• **TASK ITEM**:
Look below and pull out each line with the word "index".
··· INPUT FOR THIS TASK ···
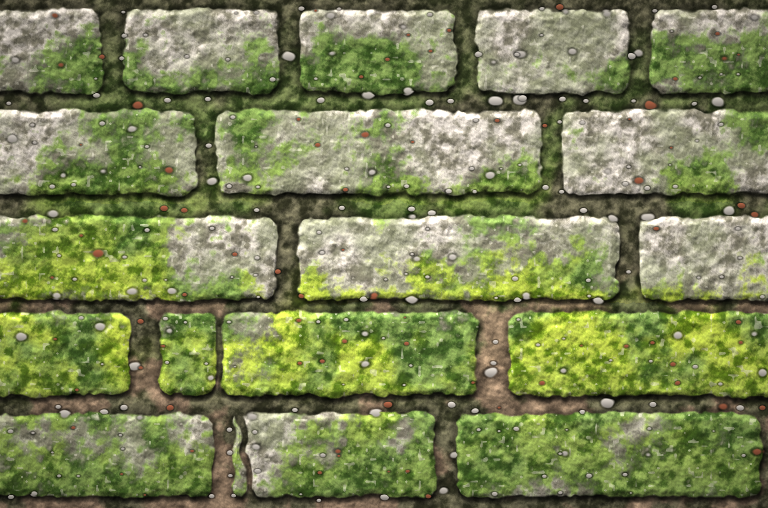
Give the GLSL for this texture, as a Shadertoy shader.

```glsl
// Weathered brick wall: five staggered courses overgrown with moss, with pebbles in the mortar.

float hash(vec2 p) {
    return fract(sin(dot(p, vec2(127.1, 311.7))) * 43758.5453);
}

float noise(vec2 p) {
    vec2 i = floor(p), f = fract(p);
    f = f * f * (3.0 - 2.0 * f);
    return mix(mix(hash(i), hash(i + vec2(1, 0)), f.x),
               mix(hash(i + vec2(0, 1)), hash(i + vec2(1, 1)), f.x), f.y);
}

float fbm(vec2 p) {
    float sum = 0.0, amp = 0.5;
    for (int i = 0; i < 5; i++) {
        sum += amp * noise(p);
        p = mat2(1.6, 1.2, -1.2, 1.6) * p + 7.3;
        amp *= 0.5;
    }
    return sum;
}

// Returns depth inside the brick, height across its course, course, and brick index.
vec4 brick(vec2 p) {
    // Vertical joints of each course, in canvas heights
    const vec4 joints[5] = vec4[5](
        vec4(0.221, 0.571, 0.917, 1.259),
        vec4(0.407, 1.085, 9.0, 9.0),
        vec4(0.567, 1.237, 9.0, 9.0),
        vec4(0.285, 0.431, 0.970, 9.0),
        vec4(0.439, 0.484, 0.877, 1.518));
    p += 0.010 * (vec2(noise(p * 28.0), noise(p * 28.0 + 40.0)) - 0.5);
    p += 0.006 * (vec2(noise(p * 90.0), noise(p * 90.0 + 40.0)) - 0.5);
    float row = clamp(floor((p.y - 0.0015) / 0.1986), 0.0, 4.0);
    float y = p.y - 0.1008 - 0.1986 * row - (row == 2.0 ? 0.010 : 0.0);
    vec4 joint = joints[int(row)];
    float side = 9.0, index = 0.0;
    for (int k = 0; k < 4; k++) {
        bool crack = k == 1 && row > 2.5;
        float x = p.x - joint[k] - (crack && row > 3.5 ? 0.16 * y : 0.0);
        side = min(side, abs(x) - (crack ? 0.006 : row == 3.0 ? 0.030 : 0.021));
        index += step(0.0, x);
    }
    // Rounded corners
    vec2 inside = vec2(side, 0.082 - abs(y));
    float depth = min(min(inside.x, inside.y), 0.022 - length(max(0.022 - inside, 0.0)));
    return vec4(depth, y, row, index);
}

float height(vec2 p) {
    float depth = brick(p).x;
    return 0.018 * smoothstep(-0.004, 0.014, depth) + 0.024 * fbm(p * 52.0);
}

void mainImage(out vec4 fragColor, in vec2 fragCoord) {
    vec2 uv = fragCoord / iResolution.xy;
    vec2 p = vec2(fragCoord.x, iResolution.y - fragCoord.y) / iResolution.y;
    vec4 b = brick(p);
    float onBrick = smoothstep(-0.002, 0.003, b.x);
    float patches = fbm(p * 8.0), grain = fbm(p * 62.0 + 9.0);
    float lump = noise(p * 115.0);

    // Bare stone, with a thin green film
    vec3 stone = mix(vec3(0.50, 0.48, 0.41), vec3(0.90, 0.86, 0.81), smoothstep(0.25, 0.65, grain));
    stone = mix(stone, vec3(0.59, 0.61, 0.47), 0.6 * smoothstep(0.35, 0.65, fbm(p * 13.0 + 3.0)));

    // Moss, thickest and most yellow on the fourth course
    float level = 0.36 + 0.07 * b.z + 0.5 * exp(-3.0 * (b.z - 3.0) * (b.z - 3.0));
    float growth = level + 0.3 * (hash(b.zw + 2.0) - 0.5) + 2.0 * (patches - 0.48)
                 + 0.9 * (grain - 0.48) + 2.0 * b.y;
    float lime = exp(-22.0 * (p.y - 0.64) * (p.y - 0.64));
    vec3 moss = mix(vec3(0.20, 0.31, 0.11), vec3(0.50, 0.61, 0.30), smoothstep(0.28, 0.66, grain));
    vec3 limeMoss = mix(vec3(0.36, 0.48, 0.08), vec3(0.76, 0.83, 0.27), smoothstep(0.25, 0.6, grain));
    moss = mix(moss, limeMoss, lime * smoothstep(0.28, 0.55, fbm(p * 11.0 + 20.0) + 1.2 * b.y));
    vec3 face = mix(stone, moss, 0.92 * smoothstep(0.32, 0.68, growth));
    face = mix(face, vec3(0.86, 0.84, 0.76), 0.5 * smoothstep(0.78, 0.92, lump));

    // Mortar: earthy, mossy in the middle and ruddy lower down
    vec3 mortar = mix(vec3(0.19, 0.19, 0.13), vec3(0.47, 0.45, 0.35), smoothstep(0.25, 0.7, grain));
    float damp = exp(-14.0 * (p.y - 0.36) * (p.y - 0.36));
    mortar = mix(mortar, moss * 0.95, 0.75 * damp * smoothstep(0.3, 0.55, patches));
    float ruddy = smoothstep(0.5, 0.62, p.y) * smoothstep(0.46, 0.58, fbm(p * 12.0 + 31.0));
    mortar = mix(mortar, vec3(0.62, 0.51, 0.42) * (0.6 + 0.8 * grain), 0.8 * ruddy);

    // Shadow thrown below bricks and in the seams
    float shadow = smoothstep(-0.003, 0.008, brick(p - vec2(0.002, 0.012)).x);
    mortar *= (1.0 - 0.55 * shadow) * (0.65 + 0.35 * smoothstep(0.0, 0.016, -b.x));
    vec3 color = mix(mortar, face, onBrick);

    // Relief lit from above
    float slope = height(p) - height(p - vec2(0.0015, 0.004));
    color *= clamp(1.0 + 58.0 * slope, 0.35, 1.5);

    // Scattered pebbles, larger in the mortar
    for (int layer = 0; layer < 2; layer++) {
        vec2 grid = p * (layer == 0 ? 13.0 : 23.0) + 5.0 * float(layer);
        vec2 cell = floor(grid);
        float pick = hash(cell + 17.0);
        vec2 off = fract(grid) - 0.3 - 0.4 * vec2(hash(cell), hash(cell + 5.0));
        off *= vec2(0.8, 1.1);
        float radius = mix(0.08, 0.17, hash(cell + 8.0)) * (1.0 - 0.35 * onBrick);
        float dist = length(off) + 0.05 * (noise(p * 80.0) - 0.5);
        float shown = step(0.68, pick);
        vec3 pebble = mix(vec3(0.82, 0.79, 0.75), vec3(0.66, 0.38, 0.27), step(0.92, pick));
        pebble *= 0.9 - 1.8 * off.y;
        color *= 1.0 - 0.4 * shown * (1.0 - smoothstep(radius, radius + 0.08, dist));
        color = mix(color, pebble, shown * (1.0 - smoothstep(radius - 0.04, radius + 0.02, dist)));
    }

    // Darker corners
    vec2 fromCenter = uv - 0.5;
    color *= 1.08 - 0.65 * dot(fromCenter, fromCenter);
    fragColor = vec4(clamp(color, 0.0, 1.0), 1.0);
}
```
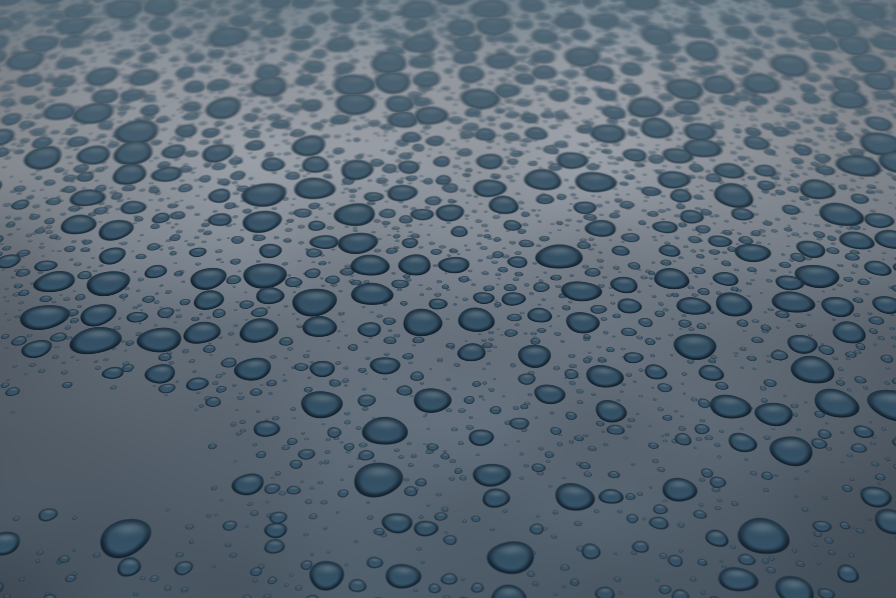
Reproduce this texture procedurally as a WebGL 2 fragment shader.

```glsl
#version 300 es
precision highp float;
precision highp int;
// Water beads on a smooth sheet seen at a low angle. The canvas is projected
// onto a tilted plane, where three layers of jittered cells hold round drops;
// small drops avoid large ones, and edges soften away from the focus line.

#define HORIZON 2.2
#define TILT 2.9
#define FOCUS 0.5
#define BLUR 0.0042
#define BODY vec3(0.195, 0.305, 0.385)
#define RIM vec3(0.07, 0.13, 0.18)
#define GLOSS vec3(0.40, 0.48, 0.53)
#define HAZE vec3(0.325, 0.41, 0.465)
#define SHEET_NEAR vec3(0.295, 0.35, 0.40)
#define SHEET_MID vec3(0.425, 0.465, 0.51)
#define SHEET_FAR vec3(0.605, 0.625, 0.655)
#define SHEET_TOP vec3(0.47, 0.53, 0.57)

uniform vec2 u_resolution;
out vec4 fragColor;

// Cell size, radius range and share of filled cells, in units of the plane.
struct Layer { int seed; float size, rMin, rMax, fill; };
const Layer LARGE = Layer(3, 0.051, 0.0085, 0.0225, 0.97);
const Layer SMALL = Layer(2, 0.0265, 0.0036, 0.0085, 0.85);
const Layer TINY = Layer(1, 0.0145, 0.0013, 0.0034, 0.75);

// Integer hash: four random values in 0..1 for a cell and a seed.
vec4 hash4(ivec2 cell, int seed) {
    uvec4 v = uvec4(uint(cell.x), uint(cell.y), uint(seed), 7u) * 1664525u + 1013904223u;
    v += v.yzxy * v.wxyz;
    v ^= v >> 16u;
    v += v.yzxy * v.wxyz;
    return vec4(v >> 8u) / 16777216.0;
}

float valueNoise(vec2 p, int seed) {
    ivec2 i = ivec2(floor(p));
    vec2 f = fract(p);
    f = f * f * (3.0 - 2.0 * f);
    float low = mix(hash4(i, seed).x, hash4(i + ivec2(1, 0), seed).x, f.x);
    float high = mix(hash4(i + ivec2(0, 1), seed).x, hash4(i + ivec2(1, 1), seed).x, f.x);
    return mix(low, high, f.y);
}

vec2 toPlane(vec2 s) { return vec2(s.x - 0.75, TILT) / (HORIZON - s.y); }

vec2 toScreen(vec2 g) {
    float depth = TILT / g.y;
    return vec2(g.x * depth + 0.75, HORIZON - depth);
}

mat2 layerTurn(Layer l) {
    float a = float(l.seed) * 0.9 + 0.35;
    return mat2(cos(a), sin(a), -sin(a), cos(a));
}

// Share of cells that hold a drop: crowded far away, bare at the near left.
float crowding(vec2 s) {
    float amount = mix(0.55, 1.0, smoothstep(0.1, 0.6, s.y));
    float bare = smoothstep(0.55, 1.1, length((s - vec2(0.12, 0.24)) / vec2(0.34, 0.14)));
    return amount * bare * mix(0.8, 1.15, valueNoise(s * 6.0, 11));
}

// Soft sky reflection on the sheet.
vec3 sheet(vec2 s) {
    vec3 c = mix(SHEET_NEAR, SHEET_MID, smoothstep(-0.05, 0.58, s.y));
    c = mix(c, SHEET_FAR, smoothstep(0.42, 0.8, s.y));
    c = mix(c, SHEET_TOP, smoothstep(0.86, 1.02, s.y));
    float side = (s.x - 0.75) / 0.75;
    c *= 1.0 - 0.14 * side * side;
    return c * (0.94 + 0.12 * valueNoise(s * vec2(5.0, 7.0), 23));
}

// Dome with a dark lower rim and a pale cap; u is the position in drop radii.
vec3 shadeDrop(vec2 u, float far) {
    float rim = smoothstep(0.62, 0.98, length(u)) * mix(0.55, 1.0, smoothstep(0.5, -0.5, u.y));
    vec2 cap = (u - vec2(0.05, 0.48)) * vec2(1.4, 2.5);
    vec3 c = BODY * (1.0 - 0.1 * u.y);
    c = mix(c, GLOSS, 0.62 * exp(-1.6 * dot(cap, cap)));
    c = mix(c, RIM, rim);
    return mix(c, HAZE, 0.75 * far);
}

// Centre on the plane and radius of the drop in a cell; radius 0 if empty.
vec3 dropIn(Layer l, ivec2 cell, mat2 turn, vec4 rnd) {
    float r = mix(l.rMin, l.rMax, pow(rnd.z, 1.5));
    vec2 jitter = (2.0 * rnd.xy - 1.0) * max(0.54 * l.size - r, 0.0);
    vec2 centre = ((vec2(cell) + 0.5) * l.size + jitter) * turn;
    vec2 place = toScreen(centre);
    r *= mix(0.97, 1.13, smoothstep(0.3, 0.95, place.y));
    return vec3(centre, rnd.w < l.fill * crowding(place) ? r : 0.0);
}

// True where a small drop would touch a large one.
bool touchesLarge(vec3 drop) {
    mat2 turn = layerTurn(LARGE);
    ivec2 corner = ivec2(floor(turn * drop.xy / LARGE.size - 0.5));
    for (int k = 0; k < 4; k++) {
        ivec2 cell = corner + ivec2(k & 1, k >> 1);
        vec3 big = dropIn(LARGE, cell, turn, hash4(cell, LARGE.seed));
        if (big.z > 0.0 && distance(big.xy, drop.xy) < big.z + 0.8 * drop.z) return true;
    }
    return false;
}

void addDrops(inout vec3 color, vec2 s, Layer l, float opacity) {
    mat2 turn = layerTurn(l);
    vec2 g = toPlane(s);
    ivec2 home = ivec2(floor(turn * g / l.size));
    float far = smoothstep(0.5, 1.0, s.y);
    // Edge width on the plane: one pixel plus the focus blur.
    float depth = HORIZON - s.y;
    float defocus = BLUR * (smoothstep(FOCUS, 1.0, s.y) + 0.25 * smoothstep(FOCUS - 0.1, -0.1, s.y));
    float soft = (0.7 / u_resolution.y + defocus) / (depth * sqrt(depth / TILT));
    float nearest = soft, radius = 1.0;
    vec2 local = vec2(0.0);
    for (int k = 0; k < 9; k++) {
        ivec2 cell = home + ivec2(k % 3 - 1, k / 3 - 1);
        vec4 rnd = hash4(cell, l.seed);
        vec3 drop = dropIn(l, cell, turn, rnd);
        // Domes stand up, so distant ones look taller than flat discs.
        vec2 q = (g - drop.xy) * vec2(mix(0.88, 1.1, fract(rnd.z * 37.0)), mix(1.0, 0.78, far));
        float a = atan(q.y, q.x + 1e-6);
        float wobble = 0.04 * cos(2.0 * a + 6.28 * rnd.x) + 0.03 * cos(3.0 * a + 6.28 * rnd.y);
        float r = drop.z * (1.0 + wobble), d = length(q) - r;
        if (r <= 0.0 || d >= nearest) continue;
        if (l.seed != LARGE.seed && touchesLarge(drop)) continue;
        nearest = d; radius = r; local = q / r;
    }
    float cover = smoothstep(soft, -soft, nearest) * radius / (radius + 0.2 * soft);
    color = mix(color, shadeDrop(local, far), cover * opacity);
}

void main() {
    vec2 s = gl_FragCoord.xy / u_resolution.y;
    s.x += 0.75 - 0.5 * u_resolution.x / u_resolution.y;
    vec3 color = sheet(s);
    addDrops(color, s, TINY, 0.7);
    addDrops(color, s, SMALL, 0.9);
    addDrops(color, s, LARGE, 1.0);
    fragColor = vec4(color, 1.0);
}
```
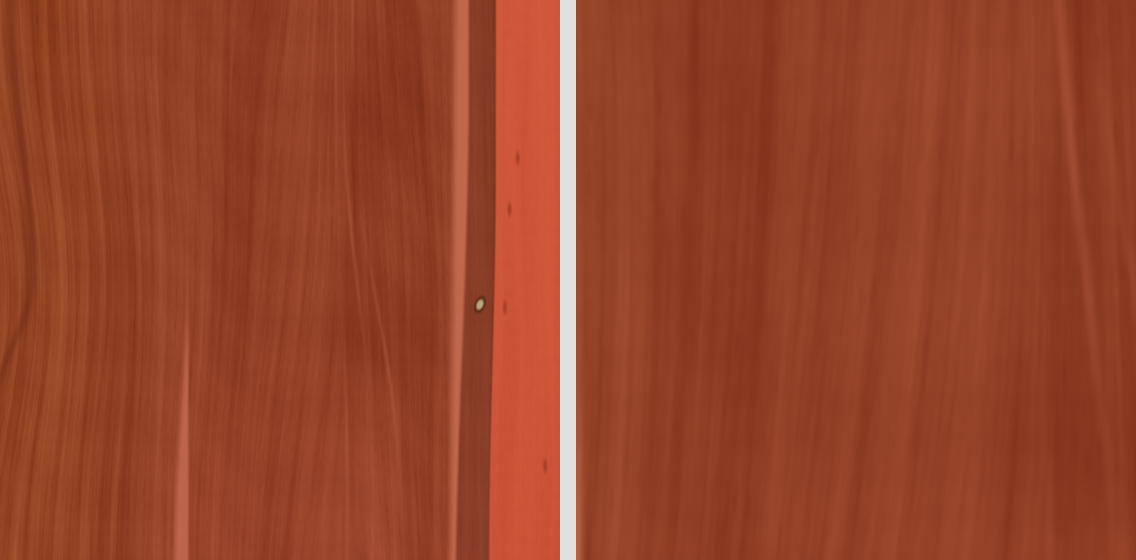
Left, the full canvas; right, a detail of the centre.
Give the GLSL for this texture, as a WebGL 2 fragment shader.

```glsl
#version 300 es
precision highp float;
// Reddish-brown wood board with a brighter red plank along its right side.
// Grain is layered sines along warped fibres; pores are sparse stretched cells.
// Pale streaks, a curved growth ring and a tiny chip are laid over the grain.
uniform vec2 u_resolution;
out vec4 fragColor;

const vec3 BASE = vec3(0.57, 0.25, 0.15);
const vec3 GRAIN_STEP = vec3(0.046, 0.040, 0.032);
const vec3 RING = vec3(0.44, 0.17, 0.09);
const vec3 STRIP = vec3(0.51, 0.225, 0.145);
const vec3 PALE = vec3(0.77, 0.42, 0.31);
const vec3 RED = vec3(0.80, 0.33, 0.22);

vec2 hash2(vec2 p) {
    vec3 q = fract(p.xyx * vec3(0.1031, 0.1030, 0.0973));
    q += dot(q, q.yzx + 33.33);
    return fract((q.xx + q.yz) * q.zy);
}

float bell(float x, float width) {
    return exp(-x * x / (width * width));
}

// Soft band between two edges, each with its own softness
float band(float x, float left, float right, float softLeft, float softRight) {
    return smoothstep(left, left + softLeft, x) * (1.0 - smoothstep(right - softRight, right, x));
}

// Irregular, mostly vertical lines; roughly -1 to 1
float layeredSines(vec2 p, float freq, float wander, float seed) {
    float sum = 0.0, amp = 0.5;
    for (int i = 0; i < 5; i++) {
        float k = float(i) + 1.0;
        float drift = 1.3 * sin(p.y * wander + p.x * freq * 0.13 + k * 2.1 + seed);
        sum += amp * sin(p.x * freq + drift + seed * k);
        freq *= 1.67;
        wander *= 1.3;
        amp *= 0.72;
    }
    return sum;
}

// x: distance to the nearest cell point, y: strength of sparse flecks
vec2 cells(vec2 p, float density) {
    vec2 id = floor(p);
    float nearest = 2.0, fleck = 0.0;
    for (int j = -1; j <= 1; j++) {
        for (int i = -1; i <= 1; i++) {
            vec2 cell = id + vec2(i, j);
            float d = length(p - cell - 0.2 - 0.6 * hash2(cell));
            float present = step(hash2(cell + 71.0).x, density);
            nearest = min(nearest, d);
            fleck = max(fleck, present * (1.0 - smoothstep(0.1, 0.5, d)));
        }
    }
    return vec2(nearest, fleck);
}

// Straightens fibres that bulge at the left and fan out in the middle
vec2 fibreSpace(vec2 uv) {
    float bulge = 0.07 * exp(-4.5 * uv.x) * bell(uv.y - 0.48, 0.30);
    float fan = (uv.y - 0.5) * (0.10 * bell(uv.x - 0.52, 0.13) - 0.07 * bell(uv.x - 0.68, 0.09));
    return vec2(uv.x - bulge - fan, uv.y);
}

vec3 brownWood(vec2 uv) {
    vec2 p = fibreSpace(uv);
    float leftSide = 1.0 - smoothstep(0.1, 0.4, uv.x);
    float tone = 0.55 * layeredSines(p, 21.0, 3.1, 1.7);
    tone += (0.40 + 0.35 * leftSide) * layeredSines(p, 150.0, 4.3, 4.2);
    tone += 0.22 * layeredSines(p + 0.004 * sin(uv.y * 9.0), 330.0, 11.0, 2.6);
    vec2 pores = cells(p * vec2(170.0, 42.0), 0.05);
    tone += 0.45 * (0.45 - pores.x) - 0.45 * pores.y;
    tone += 0.12 * sin(uv.y * 46.0 + uv.x * 31.0 + 2.0 * sin(uv.x * 17.0));
    tone -= 0.75 * bell(uv.x - 0.68, 0.10) * (bell(uv.y - 0.80, 0.12) + bell(uv.y - 0.40, 0.10));
    vec3 color = BASE + GRAIN_STEP * tone;
    color += vec3(0.0, 0.015, -0.012) * leftSide;
    color += vec3(0.025, 0.010, 0.016) * (1.0 - smoothstep(0.0, 0.5, uv.y)) * (1.0 - leftSide);

    // Growth ring swelling out from the left edge
    float ring = -0.01 + 0.067 * smoothstep(0.27, 0.5, uv.y) * (1.0 - 0.55 * smoothstep(0.5, 1.0, uv.y));
    color = mix(color, RING, 0.5 * bell(uv.x - ring, 0.008));

    // Fine bright fibres sweeping down to the right
    for (int i = 0; i < 3; i++) {
        float k = float(i);
        float path = 0.600 + 0.015 * k + (0.02 + 0.03 * k) * (1.0 - smoothstep(0.15, 0.8, uv.y));
        float fade = 0.5 + 0.5 * sin(uv.y * 9.0 + k * 2.4);
        color = mix(color, PALE, 0.32 * fade * bell(uv.x - path, 0.0035));
    }
    return color;
}

vec3 redPlank(vec2 uv) {
    float tone = 0.25 * layeredSines(uv, 70.0, 5.0, 3.3);
    tone += 0.35 * (0.45 - cells(uv * vec2(120.0, 34.0), 0.0).x);
    float fleck = cells(uv * vec2(85.0, 26.0) + 9.0, 0.025).y;
    vec3 color = RED + GRAIN_STEP * tone + vec3(0.02, 0.015, 0.015) * (uv.y - 0.4);
    return mix(color, vec3(0.58, 0.20, 0.12), 0.6 * fleck);
}

void main() {
    vec2 uv = gl_FragCoord.xy / u_resolution;
    vec3 color = brownWood(uv);

    // Tapering pale streaks, crisp on their right sides
    float shortLeft = mix(0.304, 0.331, smoothstep(0.0, 0.6, uv.y));
    float shortStreak = band(uv.x, shortLeft, 0.340, 0.016, 0.007) * (1.0 - smoothstep(0.32, 0.61, uv.y));
    color = mix(color, PALE, 0.85 * shortStreak);
    float longRight = 0.817 + 0.024 * smoothstep(-0.1, 0.85, uv.y);
    float longLeft = 0.793 + 0.010 * uv.y;
    color = mix(color, STRIP + (color - BASE) * 0.6, 0.8 * smoothstep(longRight - 0.006, longRight, uv.x));
    color = mix(color, PALE, 0.92 * band(uv.x, longLeft, longRight, 0.020, 0.008));

    // Small pale chip with a dark rim
    vec2 chip = (uv - vec2(0.857, 0.456)) / vec2(0.010, 0.015);
    float chipRadius = length(vec2(chip.x - 0.35 * chip.y, chip.y));
    color = mix(color, vec3(0.30, 0.15, 0.08), 0.75 * (1.0 - smoothstep(0.7, 1.3, chipRadius)));
    color = mix(color, vec3(0.74, 0.65, 0.49), 1.0 - smoothstep(0.35, 0.85, chipRadius));

    // Plank joint
    float joint = 0.873 + 0.012 * smoothstep(0.0, 0.7, uv.y);
    color = mix(color, RING, 0.35 * bell(uv.x - joint, 0.005));
    color = mix(color, redPlank(uv), smoothstep(joint - 0.002, joint + 0.003, uv.x));
    fragColor = vec4(color, 1.0);
}
```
···
• **RESPONSE**:
// Returns depth inside the brick, height across its course, course, and brick index.
    float side = 9.0, index = 0.0;
        index += step(0.0, x);
    return vec4(depth, y, row, index);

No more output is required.